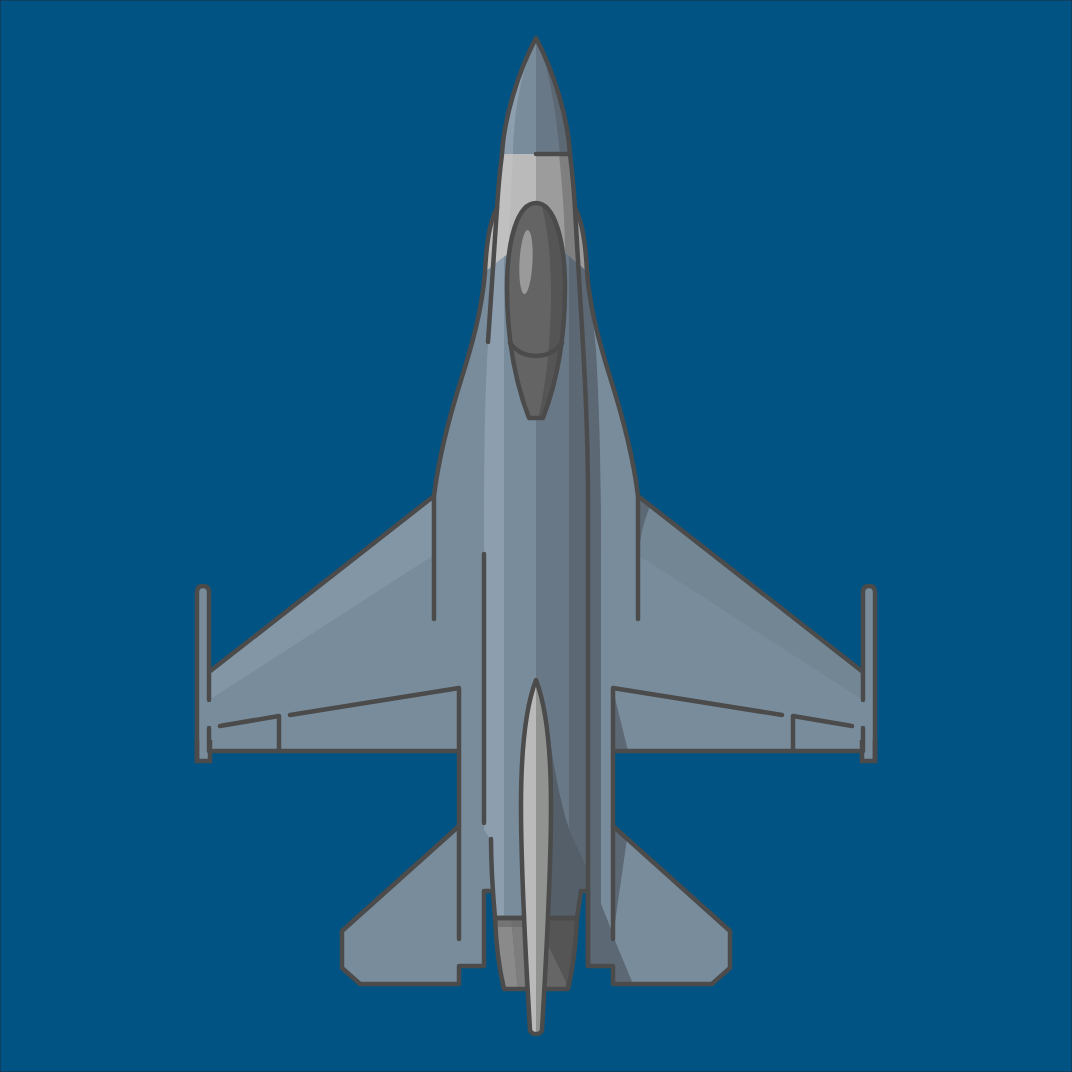
<!DOCTYPE html>
<html lang="en">
<head>
<meta charset="utf-8">
<title>Fighter jet, top view</title>
<style>
:root {
  --sky: #005383;
  --frame: #123f60;
  --line: #4b4b4b;
  --steel: #798c9b;
  --steel-light: #8396a6;
  --steel-pale: #8d9eaf;
  --steel-mid: #738694;
  --steel-dark: #697887;
  --steel-deep: #5d6875;
  --steel-shadow: #555f69;
  --nose-pale: #c0c0c0;
  --nose-light: #bababa;
  --nose-mid: #9c9c9c;
  --nose-dark: #7f7f7f;
  --glass: #646464;
  --glass-dark: #555555;
  --glint: #9a9a9a;
  --fin-light: #bababa;
  --fin-dark: #919391;
}
html, body { margin: 0; background: var(--sky); overflow: hidden; }
svg { display: block; width: 1072px; height: 1072px; }
.sky { fill: var(--sky); stroke: var(--frame); stroke-width: 1; }
.outline { fill: none; stroke: var(--line); stroke-width: 4.5; stroke-linecap: round; stroke-linejoin: round; }
.miter { stroke-linejoin: miter; stroke-linecap: butt; }
.steel { fill: var(--steel); }
.steel-light { fill: var(--steel-light); }
.steel-pale { fill: var(--steel-pale); }
.steel-mid { fill: var(--steel-mid); }
.steel-dark { fill: var(--steel-dark); }
.steel-deep { fill: var(--steel-deep); }
.steel-shadow { fill: var(--steel-shadow); }
.nose-pale { fill: var(--nose-pale); }
.nose-light { fill: var(--nose-light); }
.nose-mid { fill: var(--nose-mid); }
.nose-dark { fill: var(--nose-dark); }
.glass { fill: var(--glass); }
.glass-dark { fill: var(--glass-dark); }
.glint { fill: var(--glint); }
.fin-light { fill: var(--fin-light); }
.fin-dark { fill: var(--fin-dark); }
</style>
</head>
<body>
<svg viewBox="0 0 1072 1072" role="img" aria-label="Grey fighter jet seen from above">
  <defs>
    <path id="fuselage" d="M536 38C518 72 504 118 502 154C499 177 498 192 497 208C488 224 486 250 485 272C482 310 472 345 461 380C449 418 439 454 434 496V690H459V966H484V891H491L495 918H577L581 891H588V966H613V690H638V496C633 454 623 418 611 380C600 345 590 310 587 272C586 250 584 224 575 208C574 192 573 177 570 154C568 118 554 72 536 38Z"/>
    <path id="nozzle" d="M495 918H577C576 945 573 968 568 989H504C499 968 496 945 495 918Z"/>
    <path id="canopy" d="M536 203C517 203 507 242 507 288C507 340 516 384 529 418H543C556 384 565 340 565 288C565 242 555 203 536 203Z"/>
    <path id="fin" d="M536 680C526 706 521 750 521 806C521 880 526 960 530 1030Q531 1034 536 1034Q541 1034 542 1030C546 960 551 880 551 806C551 750 546 706 536 680Z"/>
    <path id="wing" d="M434 496L209 672V751H459V690Z"/>
    <path id="tail" d="M459 826L342 931V968L360 984H459V966Z"/>
    <path id="rail" d="M197 761V592Q197 586 203 586Q209 586 209 592V761Z"/>
    <clipPath id="fuselage-clip"><use href="#fuselage"/></clipPath>
    <clipPath id="nozzle-clip"><use href="#nozzle"/></clipPath>
    <clipPath id="canopy-clip"><use href="#canopy"/></clipPath>
    <clipPath id="fin-clip"><use href="#fin"/></clipPath>
    <g id="wing-lines" class="outline">
      <path d="M434 619V496L209 672V700V592Q209 586 203 586Q197 586 197 592V761"/>
      <path class="miter" d="M197 740V761H210V740"/>
      <path d="M209 728V751H459M220 726L279 716V749M290 715L459 688V939"/>
      <path d="M459 826L342 931V968L360 984H459V966H484V891H490"/>
    </g>
  </defs>

  <rect class="sky" x="0.5" y="0.5" width="1071" height="1071"/>

  <g id="wings">
    <use href="#wing" class="steel"/>
    <use href="#wing" class="steel" transform="matrix(-1 0 0 1 1072 0)"/>
    <path class="steel-light" d="M434 496L209 672V700L434 555Z"/>
    <path class="steel-mid" d="M638 496L863 672V700L638 555Z"/>
    <path class="steel-deep" d="M638 496L650 506C643 524 640 538 638 556Z"/>
    <use href="#rail" class="steel"/>
    <use href="#rail" class="steel" transform="matrix(-1 0 0 1 1072 0)"/>
  </g>

  <g id="tailplanes">
    <use href="#tail" class="steel"/>
    <use href="#tail" class="steel" transform="matrix(-1 0 0 1 1072 0)"/>
    <path class="steel-deep" d="M613 826L627 839L613 936L633 984H613Z"/>
  </g>

  <g id="nozzle-shading" clip-path="url(#nozzle-clip)">
    <rect x="490" y="915" width="92" height="78" fill="#717171"/>
    <path fill="#8a8a8a" d="M490 915H511L518 992H490Z"/>
    <path fill="#7d7d7d" d="M511 915H522L525 992H518Z"/>
    <path fill="#666666" d="M548 915H582V992H544Z"/>
    <path fill="#555555" d="M548 915H582V992H566V982L548 945Z"/>
    <rect x="490" y="918" width="46" height="9" fill="#666666" opacity=".6"/>
  </g>

  <g id="body-shading" clip-path="url(#fuselage-clip)">
    <rect class="steel" x="420" y="30" width="232" height="940"/>
    <path class="steel-pale" d="M497 208L488 342C484 410 484 480 484 560V830L491 840V918H504V208Z"/>
    <rect class="steel-dark" x="536" y="30" width="33" height="900"/>
    <path class="steel-deep" d="M569 240L590 272C600 370 601 450 601 560V904L613 936V970H569Z"/>
    <path class="steel" d="M588 272C592 350 601 420 601 560V904L613 934V400L640 300Z"/>
    <path class="steel-deep" d="M588 270L596 350C600 420 601 480 601 560V904L613 934V970H588Z"/>
    <path class="steel-shadow" d="M550 740C556 780 562 808 570 832L588 870V918H540Z"/>
    <g id="nose">
      <path class="steel-pale" d="M536 38C519 76 514 116 513 154H495V30Z"/>
      <path class="steel-deep" d="M536 38C551 72 556 116 560 154H580V30Z"/>
      <path class="nose-light" d="M480 154H536V240L507 254L480 276Z"/>
      <path class="nose-pale" d="M495 154H513L508 254L496 262Z"/>
      <path class="nose-mid" d="M536 154H592V276L565 252L536 240Z"/>
      <path class="nose-dark" d="M559 154H571L579 264L565 252C565 220 562 184 559 154Z"/>
    </g>
  </g>

  <path class="steel-deep" d="M613 690L628 751H613Z"/>

  <use href="#wing-lines"/>
  <use href="#wing-lines" transform="matrix(-1 0 0 1 1072 0)"/>

  <g id="body-lines" class="outline">
    <path d="M434 496C439 454 449 418 461 380C472 345 482 310 485 272C486 250 488 224 497 208"/>
    <path d="M638 496C633 454 623 418 611 380C600 345 590 310 587 272C586 250 584 224 575 208"/>
    <path d="M488 342L497 208C498 192 499 177 502 154C504 118 518 72 536 38C554 72 568 118 570 154C573 177 574 192 575 208C581 320 588 400 588 500V966"/>
    <path d="M536 154H569M484 554V823M491 839C491 870 493 895 495 918H577L581 891"/>
    <use href="#nozzle"/>
  </g>

  <g id="cockpit">
    <g clip-path="url(#canopy-clip)">
      <rect class="glass" x="500" y="200" width="72" height="222"/>
      <path class="glass-dark" d="M540 200C556 250 554 350 538 420H570V200Z"/>
    </g>
    <ellipse class="glint" cx="526" cy="262" rx="6.5" ry="32" transform="rotate(3 526 262)"/>
    <path class="outline" d="M510 343Q520 356 536 356Q552 356 562 343"/>
    <use href="#canopy" class="outline"/>
  </g>

  <g id="tail-fin">
    <g clip-path="url(#fin-clip)">
      <rect class="fin-light" x="518" y="676" width="18" height="362"/>
      <rect class="fin-dark" x="536" y="676" width="18" height="362"/>
    </g>
    <use href="#fin" class="outline"/>
  </g>
</svg>
</body>
</html>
****
What you are asked to do:
In the listing above, each line with the word "shadow" is to be copied out.

Exercise result:
  --steel-shadow: #555f69;
.steel-shadow { fill: var(--steel-shadow); }
    <path class="steel-shadow" d="M550 740C556 780 562 808 570 832L588 870V918H540Z"/>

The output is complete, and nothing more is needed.